◆ **TASK BRIEF**: Wherever a line of the records contains "leap", copy that line.

◆ **EXTRACTED INFORMATION**:
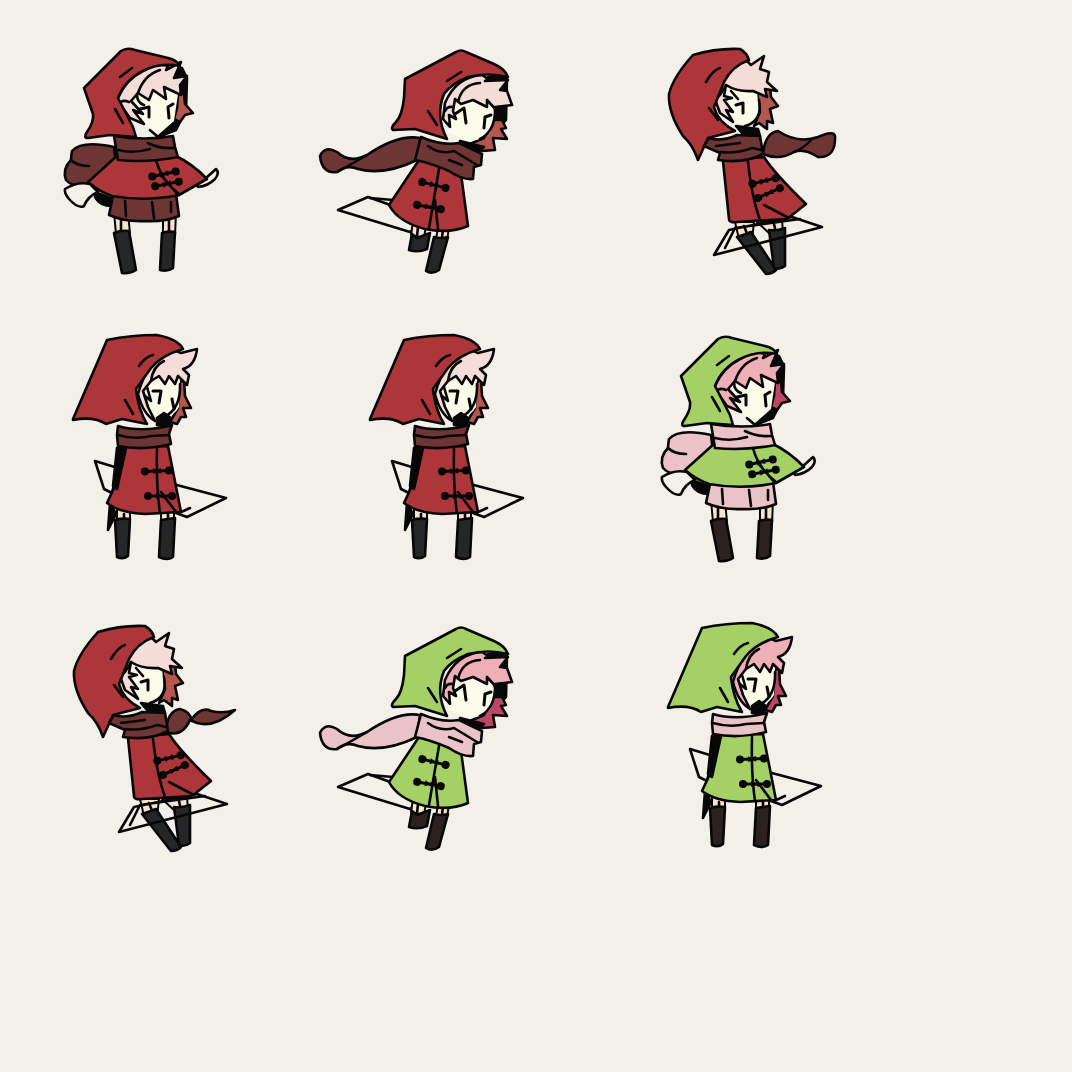
<!DOCTYPE html>
<html lang="en">
<head>
<meta charset="utf-8">
<title>Hooded swordsman pose sheet</title>
<style>
:root { --paper: #f3f0e9; --ink: #070707; --face: #fbfbe9; --skin: #f8e3ce; }
html, body { margin: 0; background: var(--paper); overflow: hidden; }
.sheet { display: block; width: 1072px; height: 1072px; }
.crimson { --cloth: #ac363a; --scarf: #6d3634; --hair: #f4dcd8; --lock: #b4574f; --boot: #242628; }
.meadow { --cloth: #a5d065; --scarf: #e9c3c7; --hair: #efafb8; --lock: #bd4767; --boot: #2b211f; }
.figure { stroke: var(--ink); stroke-width: 2.6; stroke-linejoin: round; stroke-linecap: round; }
.cloth { fill: var(--cloth); }
.scarf { fill: var(--scarf); }
.hair { fill: var(--hair); }
.lock { fill: var(--lock); }
.boot { fill: var(--boot); }
.face { fill: var(--face); }
.skin { fill: var(--skin); stroke-width: 2; }
.blade { fill: var(--paper); }
.ink { fill: var(--ink); }
.line { fill: none; }
.eye { fill: none; stroke-width: 3; }
.knot { fill: none; stroke-width: 3; }
</style>
</head>
<body>
<svg class="sheet" viewBox="0 0 1072 1072" role="img" aria-label="Nine poses of a small hooded figure with a scarf and sword, in red and green">
<defs>
  <g id="knot-beads" class="ink" stroke="none">
    <circle cx="-12" r="4"/><circle cx="12" r="4"/><path d="M-4-3L0-1L4-3V3L0 1L-4 3Z"/>
  </g>
  <g id="knot"><path class="knot" d="M-12 0H12"/><use href="#knot-beads"/></g>

  <g id="pose-front" class="figure">
    <path class="scarf" d="M114 147Q82 140 72 151Q71 157 71 160Q62 169 66 180Q74 189 90 184L116 164Z"/>
    <path class="line" d="M71 160Q77 166 89 166"/>
    <path class="ink" d="M95 192L113 199L112 206Q100 206 95 197Z"/>
    <path class="skin" d="M114 212H128L130 234H116ZM163 212H176L175 236H163Z"/>
    <path class="line" d="M121 216V232M169 216V232"/>
    <path class="boot" d="M114 233Q121 230 129 231L136 270Q130 274 122 273ZM162 233Q169 231 175 232L173 268Q168 272 160 270Z"/>
    <path class="scarf" d="M113 196L109 215Q125 222 145 221Q165 222 179 216L176 194Z"/>
    <path class="line" d="M125 201L126 216M152 202L154 218M171 202V212"/>
    <path class="blade" d="M65 189Q77 181 90 184L98 192Q88 196 84 206Q78 209 69 199Q64 193 65 189ZM194 178L206 178L216 169Q220 173 215 179Q208 186 198 187Z"/>
    <path class="cloth" d="M118 155L88 182Q100 192 112 196Q145 202 179 195L207 179Q193 164 174 155Z"/>
    <path class="line" d="M156 160Q161 180 179 194M160 174L178 195"/>
    <use href="#knot" transform="translate(164 174) rotate(-12)"/>
    <use href="#knot" transform="translate(167 184) rotate(-11)"/>
    <path class="ink" d="M168 70L182 68L187 78L186 110L176 130L158 137L150 130L175 112Z"/>
    <path class="lock" d="M178 94L184 94L185 104L193 113L185 115L180 122L174 119L177 108Z"/>
    <path class="face" d="M130 88L173 80L178 94L174 121L158 135L142 122Z" stroke="none"/>
    <path class="hair" d="M117 100Q128 72 160 64L168 66L166 70L181 62L174 78L187 76L180 85L181 95L164 87L166 99L153 90L149 100L138 93L131 101L143 114L133 110L144 124L130 118Z"/>
    <path class="line" d="M138 93Q144 75 160 70M129 102Q122 99 119 104M137 94Q137 103 144 105"/>
    <path class="eye" d="M140 109L149 107V117M173 104L168 107L169 118"/>
    <path class="cloth" d="M84 88L121 51Q127 47 135 50L168 58Q177 60 180 66Q160 62 143 71Q125 80 118 98L133 127L136 137L110 135L88 138Q83 138 87 132Q94 122 93 114Z"/>
    <path class="line" d="M120 77L132 68M115 109L123 123"/>
    <path class="scarf" d="M114 136Q145 141 173 136L175 147L178 157Q147 163 118 160Z"/>
    <path class="line" d="M118 150Q133 154 150 149M148 143Q160 149 174 148"/>
  </g>

  <g id="pose-run" class="figure">
    <path class="blade" d="M338 210L368 197L396 207L424 224L410 232Z"/>
    <path class="line" d="M370 198L393 200L398 207"/>
    <path class="skin" d="M413 222L426 226L424 238L411 235ZM438 228L449 228L447 240L436 239Z"/>
    <path class="line" d="M418 227L417 236M443 229L442 238"/>
    <path class="boot" d="M412 234L417 238L430 233L427 249Q418 253 409 250ZM434 237Q441 239 448 237L439 270Q432 275 426 271Z"/>
    <path class="cloth" d="M421 157L389 205Q398 222 425 229Q450 234 468 226L461 174Z"/>
    <path class="line" d="M440 163L429 228M435 200L438 229"/>
    <use href="#knot" transform="translate(434 185) rotate(14)"/>
    <use href="#knot" transform="translate(429 207) rotate(10)"/>
    <path class="scarf" d="M420 138Q398 134 367 155Q350 164 337 152Q325 145 320 156Q322 174 337 172Q347 164 358 169Q384 176 417 160Z"/>
    <path class="line" d="M337 172Q350 165 367 155"/>
    <path class="ink" d="M488 77L507 77L506 120L497 130L488 120Z"/>
    <path class="lock" d="M492 120L502 120L506 128L501 129L507 139L493 138L495 150L482 151L470 144L484 138Z"/>
    <path class="face" d="M450 95L490 97L495 116L490 133Q480 142 464 140L448 132Z" stroke="none"/>
    <path class="line" d="M495 112Q494 132 480 139"/>
    <path class="hair" d="M445 103Q456 77 482 75L488 79L485 81L508 80L500 90L507 91L512 105L495 107L498 112L487 100L487 107L473 100L461 104L455 99L453 111L456 119L449 115L450 127L443 119Z"/>
    <path class="line" d="M458 102Q462 84 480 83M453 107Q447 106 445 111"/>
    <path class="eye" d="M455 114L464 108L466 123M491 115L485 117L484 128"/>
    <path class="cloth" d="M405 79L456 52Q461 49 466 52L494 64Q505 69 508 77Q488 72 468 77Q451 84 444 94Q435 116 447 139L415 129L393 130Q390 128 396 122Q402 116 404 98Z"/>
    <path class="line" d="M447 81L461 72M428 111L437 125"/>
    <path class="ink" d="M460 141L484 147L477 153L462 149Z"/>
    <path class="scarf" d="M421 137Q442 146 459 143L482 154L481 165L474 167L473 179Q462 180 449 171Q431 163 415 160Z"/>
    <path class="line" d="M428 146Q440 155 454 151L477 165M449 160L462 165"/>
  </g>

  <g id="pose-leap" class="figure">
    <path class="skin" d="M735 222H754L752 240L739 239ZM757 222L782 219L783 234L770 234Z"/>
    <path class="line" d="M744 226L748 236M774 224L776 233"/>
    <path class="boot" d="M737 237Q744 235 751 232L776 270Q772 274 766 274ZM769 230Q777 231 785 228V266Q780 270 774 268Z"/>
    <path class="line" d="M714 255L729 230L792 217L822 227ZM725 248L735 228M735 228L800 219"/>
    <path class="cloth" d="M723 161L729 219Q729 223 737 222L787 219L806 204Q774 173 764 157Z"/>
    <path class="line" d="M748 162Q752 198 760 220M764 205L787 217"/>
    <use href="#knot" transform="translate(764 181) rotate(-14)"/>
    <use href="#knot" transform="translate(769 193) rotate(-24)"/>
    <path class="lock" d="M757 92L770 87L771 97L778 106L770 109L773 123L767 121L767 129L759 123L754 126L760 112Z"/>
    <path class="face" d="M726 85L757 91L759 112Q758 121 747 126L728 116Z" stroke="none"/>
    <path class="line" d="M759 100Q763 121 745 126"/>
    <path class="hair" d="M716 102Q722 70 746 60L751 65L764 56L760 69L769 72L767 82L777 91L765 89L767 97L753 91Q737 92 726 85L724 96L732 98L724 100L733 112L726 110L733 122L720 113Z"/>
    <path class="line" d="M726 85Q722 93 719 96M731 91L738 99"/>
    <path class="eye" d="M736 105L743 103V113"/>
    <path class="cloth" d="M669 94Q673 77 693 55Q716 48 740 49Q747 53 749 60Q732 66 724 82L714 107Q718 122 735 131L708 138L698 160Q693 145 683 136Q668 113 669 94Z"/>
    <path class="line" d="M706 82Q713 70 720 68M709 108L718 120"/>
    <path class="ink" d="M736 126L758 129L760 136L742 133Z"/>
    <path class="scarf" d="M709 138Q722 142 737 135L760 136L763 154Q744 164 718 160L720 153L704 146Z"/>
    <path class="line" d="M720 152Q736 154 752 148L761 150M716 146L740 143"/>
  </g>

  <g id="pose-stand" class="figure">
    <path class="blade" d="M95 461L118 468L112 493L104 489ZM173 484L226 498L187 517L176 513Z"/>
    <path class="line" d="M179 513L190 508"/>
    <path class="ink" d="M110 503L108 530L116 514Z"/>
    <path class="skin" d="M117 508H130V522H117ZM161 508H174V522H161Z"/>
    <path class="line" d="M124 514V520M168 514V520"/>
    <path class="boot" d="M115 520Q122 518 130 519L128 556Q123 560 117 557ZM161 520Q168 519 175 518L173 557Q167 561 159 557Z"/>
    <path class="cloth" d="M118 447L114 488L107 503Q120 513 145 514L181 512L168 446Z"/>
    <path class="ink" d="M117 448L126 448L117 489L113 486Z"/>
    <path class="line" d="M157 449Q156 485 160 513M161 492L176 512"/>
    <use href="#knot" transform="translate(157 471) rotate(-2)"/>
    <use href="#knot" transform="translate(160 496)"/>
    <path class="lock" d="M179 383L184 379L185 396L191 408L183 408L186 417L181 417L177 424L170 422L178 408Z"/>
    <path class="face" d="M147 382L180 379L179 407Q174 416 164 418L149 413Z" stroke="none"/>
    <path class="line" d="M180 384Q181 409 164 417"/>
    <path class="hair" d="M138 394Q147 360 172 349L181 353L197 349Q195 366 183 369L189 375L187 385L178 376L175 384L169 376L165 384L159 376L151 381L143 391L148 407L155 421Q143 414 138 394Z"/>
    <path class="line" d="M151 381Q153 366 164 361M147 387L151 401L145 396"/>
    <path class="eye" d="M153 391L161 391L159 403M172 399L174 409"/>
    <path class="cloth" d="M73 419L107 340Q131 335 157 335Q178 339 183 349Q162 355 151 368L136 389Q138 409 147 424L122 419L106 424Q94 416 73 420Z"/>
    <path class="line" d="M139 366Q145 357 153 355M125 400L133 414"/>
    <path class="ink" d="M157 418L164 413L171 418L169 427L157 425Z"/>
    <path class="scarf" d="M118 426Q142 433 172 425L169 434L171 444Q144 451 118 446L117 435Z"/>
    <path class="line" d="M118 435Q135 440 151 436L169 435"/>
  </g>
</defs>

<rect width="1072" height="1072" fill="var(--paper)"/>

<g class="crimson">
  <use href="#pose-front"/>
  <use href="#pose-run"/>
  <g class="figure">
    <path class="scarf" d="M763 154Q765 133 778 131Q798 144 818 137Q834 130 835 136Q836 158 818 157Q804 148 794 152Q779 161 763 154Z"/>
    <path class="line" d="M794 152Q803 149 812 139"/>
  </g>
  <use href="#pose-leap"/>
  <use href="#pose-stand"/>
  <use href="#pose-stand" x="297"/>
  <g class="figure">
    <path class="scarf" d="M166 732Q167 711 180 709Q191 712 191 720Q201 706 211 711Q223 714 235 710Q215 728 197 723L190 720Q182 738 166 732Z"/>
  </g>
  <use href="#pose-leap" x="-595" y="577"/>
</g>

<g class="meadow">
  <use href="#pose-front" x="597" y="288"/>
  <use href="#pose-run" y="577"/>
  <use href="#pose-stand" x="595" y="288"/>
</g>
</svg>
</body>
</html>
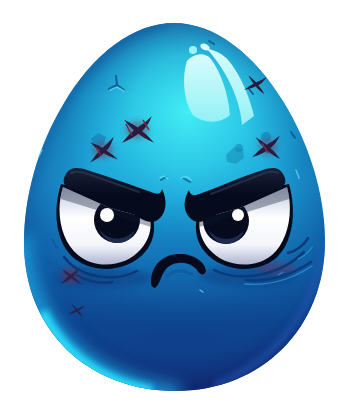
<!DOCTYPE html>
<html lang="en">
<head>
<meta charset="utf-8">
<title>Grumpy blue egg</title>
<style>
:root{--paper:#fff;--ink:#050a1c;--scar:#2a1a3c;--scar-glow:#7a2f55;--crease:#0d5f9c;--shine:#d4fbfd}
html,body{margin:0;background:var(--paper);overflow:hidden}
svg{display:block;width:348px;height:413px}
.ink{fill:var(--ink)}
.scar{fill:var(--scar)}
.scar-glow{fill:var(--scar-glow);opacity:.5}
.crease{fill:none;stroke:var(--crease);stroke-width:2;stroke-linecap:round;stroke-linejoin:round}
.glint{fill:none;stroke:#5fe0f5;stroke-width:1.5;stroke-linecap:round;opacity:.7}
</style>
</head>
<body>
<svg viewBox="0 0 348 413" role="img" aria-label="Angry blue egg with scars and a frown">
<defs>
<path id="egg" d="M174 23C215 23 254 54 283 101C309 143 325 193 325 241C325 329 261 391 176 391C88 391 24 330 24 243C24 196 38 146 64 103C93 54 133 23 174 23Z"/>
<clipPath id="egg-clip"><use href="#egg"/></clipPath>
<linearGradient id="body" x1="0" y1="0" x2="0" y2="1">
<stop offset="0" stop-color="#1496cb"/><stop offset=".2" stop-color="#1fb5df"/><stop offset=".45" stop-color="#1c9fd6"/><stop offset=".66" stop-color="#126fb4"/><stop offset=".82" stop-color="#0f4590"/><stop offset="1" stop-color="#142a72"/>
</linearGradient>
<radialGradient id="light" gradientUnits="userSpaceOnUse" cx="188" cy="112" r="125">
<stop offset="0" stop-color="#43eef5"/><stop offset=".45" stop-color="#32d4ec" stop-opacity=".75"/><stop offset="1" stop-color="#1fb0e0" stop-opacity="0"/>
</radialGradient>
<radialGradient id="edge" gradientUnits="userSpaceOnUse" cx="180" cy="205" r="186">
<stop offset=".5" stop-color="#0b3f8c" stop-opacity="0"/><stop offset=".8" stop-color="#0c4690" stop-opacity=".5"/><stop offset="1" stop-color="#11246c" stop-opacity=".85"/>
</radialGradient>
<linearGradient id="eye-white" x1="0" y1="0" x2="0" y2="1">
<stop offset="0" stop-color="#b9c4dc"/><stop offset=".4" stop-color="#fff"/><stop offset=".72" stop-color="#f4f5fb"/><stop offset="1" stop-color="#a3aacb"/>
</linearGradient>
<linearGradient id="brow" x1="0" y1="0" x2="0" y2="1">
<stop offset="0" stop-color="#1a2138"/><stop offset=".5" stop-color="#050a1c"/>
</linearGradient>
<linearGradient id="gloss" x1="0" y1="0" x2="0" y2="1">
<stop offset="0" stop-color="#d9fcfd"/><stop offset="1" stop-color="#93f1f6"/>
</linearGradient>
<filter id="soft" x="-50%" y="-50%" width="200%" height="200%"><feGaussianBlur stdDeviation="8"/></filter>
<filter id="haze" x="-50%" y="-50%" width="200%" height="200%"><feGaussianBlur stdDeviation="3"/></filter>
<clipPath id="left-eye"><path d="M63 187C55 212 61 241 78 255C96 270 126 267 141 249C149 240 152 229 150 219L110 208Z"/></clipPath>
<clipPath id="right-eye"><path d="M287 187C294 212 288 241 272 255C254 270 224 267 209 249C201 240 198 229 200 219L240 208Z"/></clipPath>
<path id="cross" d="M-12-9Q-2-4 1-1Q8 4 14 11Q4 7-1 2Q-8-3-12-9ZM12-12Q8-2 2 2Q-5 8-14 11Q-8 4-2-1Q6-6 12-12Z"/>
</defs>

<g id="shell">
<use href="#egg" fill="url(#body)"/>
<g clip-path="url(#egg-clip)">
<use href="#egg" fill="url(#edge)"/>
<use href="#egg" fill="url(#light)"/>
<path d="M18 235C25 320 78 384 180 397" fill="none" stroke="#1fb6f2" stroke-width="23" opacity=".72" filter="url(#soft)"/>
<path d="M42 312C62 352 98 381 152 391" fill="none" stroke="#29e5ff" stroke-width="11" opacity=".9" filter="url(#haze)"/>
<path d="M326 220C326 285 292 355 214 386" fill="none" stroke="#2358b5" stroke-width="7" opacity=".65" filter="url(#haze)"/>
<path d="M25 235C27 190 41 145 66 104C90 63 126 32 164 25" fill="none" stroke="#1262a5" stroke-width="6" opacity=".6" filter="url(#haze)"/>
<ellipse cx="104" cy="278" rx="48" ry="10" fill="#0b3a80" opacity=".5" filter="url(#haze)"/>
<ellipse cx="248" cy="276" rx="48" ry="10" fill="#0b3a80" opacity=".5" filter="url(#haze)"/>
</g>
</g>

<g id="gloss-marks">
<path d="M187 61C194 53 205 52 211 59C221 73 228 93 230 115C220 124 204 124 193 115C183 101 182 76 187 61Z" fill="url(#gloss)"/>
<path d="M207 49C217 50 226 56 232 65C242 79 250 98 254 116L242 125C240 98 226 70 207 49Z" fill="url(#gloss)"/>
<ellipse cx="205" cy="47" rx="5" ry="3" fill="var(--shine)" transform="rotate(25 205 47)"/>
<circle cx="193" cy="50" r="4" fill="#9cf2f8"/>
</g>

<g id="dents">
<path d="M226 155L234 147L243 149L244 158L236 164L227 162Z" fill="#1594bd" opacity=".65"/>
<path d="M91 139L98 133L106 137L103 145L94 147Z" fill="#1372ac" opacity=".5"/>
<circle cx="239" cy="148" r="4" fill="#1487b5" opacity=".6"/>
<circle cx="266" cy="137" r="5" fill="#1272ae" opacity=".5"/>
<path class="crease" d="M116 76L117 85L109 89M117 85L124 90"/>
<path class="crease" d="M209 41L214 44M291 132L295 138M249 89L253 94"/>
<path class="crease" d="M161 180L166 177M183 178L190 182M201 288L204 291" opacity=".8"/>
<path class="glint" d="M160 178Q164 174 168 179M181 178Q187 175 191 180M110 90L117 87L124 91M200 290L203 292M39 156L42 150M296 170L299 178"/>
</g>

<g id="scars">
<g class="scar-glow" filter="url(#haze)">
<ellipse cx="137" cy="130" rx="11" ry="9"/><ellipse cx="103" cy="150" rx="10" ry="8"/><ellipse cx="268" cy="147" rx="9" ry="8"/><ellipse cx="71" cy="275" rx="10" ry="8"/><ellipse cx="276" cy="268" rx="20" ry="5"/>
</g>
<g class="scar">
<use href="#cross" transform="translate(138 130) scale(1.15)"/>
<use href="#cross" transform="translate(103 150) rotate(-6)"/>
<use href="#cross" transform="translate(267 147) rotate(4)"/>
<use href="#cross" transform="translate(256 84) rotate(12) scale(.75)"/>
<use href="#cross" transform="translate(71 276) scale(.75)" opacity=".75"/>
<use href="#cross" transform="translate(77 310) rotate(12) scale(.55)" opacity=".8"/>
</g>
<path d="M126 124L132 136M143 120L149 130M96 147L101 156M262 143L268 153" fill="none" stroke="#69304f" stroke-width="1.5"/>
</g>

<g id="eye-bags" fill="none" stroke-linecap="round">
<path d="M64 257C78 276 111 284 137 271M75 274Q92 285 112 282" stroke="#0c3977" stroke-width="2.5"/>
<path d="M214 270C240 283 279 276 304 252M246 280Q280 283 311 262M288 253Q302 249 308 238" stroke="#0c3977" stroke-width="2.5"/>
<path d="M245 284Q280 287 312 266M298 259Q307 255 312 247M278 275L283 272" stroke="#2a9bd6" stroke-width="1.3" opacity=".75"/>
<path d="M52 239L57 248M48 263Q56 262 60 268" stroke="#135a9d" stroke-width="2"/>
</g>

<g id="eyes">
<path class="ink" d="M61 184C52 212 56 244 75 259C96 275 129 271 145 252C153 243 156 230 153 217L110 195Z"/>
<path class="ink" d="M289 184C297 212 293 244 275 259C254 275 221 271 205 252C197 243 194 230 197 217L240 195Z"/>
<g clip-path="url(#left-eye)">
<rect x="55" y="185" width="100" height="83" fill="url(#eye-white)"/>
<circle class="ink" cx="117" cy="220" r="23"/>
<path d="M99 229C106 240 124 243 135 230C130 247 106 248 99 229Z" fill="#1d2b4e"/>
<path d="M58 184L156 219L151 227L61 199Z" fill="#0c1833" opacity=".35"/>
</g>
<g clip-path="url(#right-eye)">
<rect x="195" y="185" width="100" height="83" fill="url(#eye-white)"/>
<circle class="ink" cx="226" cy="221" r="23"/>
<path d="M208 229C215 240 233 244 244 230C239 248 215 249 208 229Z" fill="#1d2b4e"/>
<path d="M292 184L194 219L199 227L289 199Z" fill="#0c1833" opacity=".35"/>
</g>
<circle cx="107" cy="215" r="7" fill="#fff"/>
<circle cx="238" cy="215" r="6" fill="#fff"/>
</g>

<g id="brows">
<path d="M66 174C70 167 78 167 87 170C107 176 131 185 151 192C158 195 161 194 162 189C167 199 167 211 160 218C152 226 143 220 133 214C112 203 91 194 69 188C63 186 62 180 66 174Z" fill="url(#brow)"/>
<path d="M283 174C279 167 272 167 263 170C243 176 219 187 202 193C193 197 190 195 189 190C183 200 183 211 190 218C198 226 207 220 217 214C238 203 259 195 280 188C286 186 287 180 283 174Z" fill="url(#brow)"/>
<path d="M71 173Q78 170 88 174L139 192M278 173Q271 170 262 174L211 194" fill="none" stroke="#333c58" stroke-width="2" stroke-linecap="round" opacity=".6"/>
</g>

<g id="mouth">
<path d="M151 283C151 264 164 254 180 254C194 254 205 262 206 271C204 277 199 274 197 270C190 261 174 260 166 269C161 275 160 284 155 288Q151 287 151 283Z" fill="var(--ink)"/>
<path d="M167 276Q178 267 192 274" fill="none" stroke="#0b4f96" stroke-width="3" stroke-linecap="round" opacity=".5"/>
</g>
</svg>
</body>
</html>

◆ **THE COMPLETED TASK**:
  <g id="pose-leap" class="figure">
  <use href="#pose-leap"/>
  <use href="#pose-leap" x="-595" y="577"/>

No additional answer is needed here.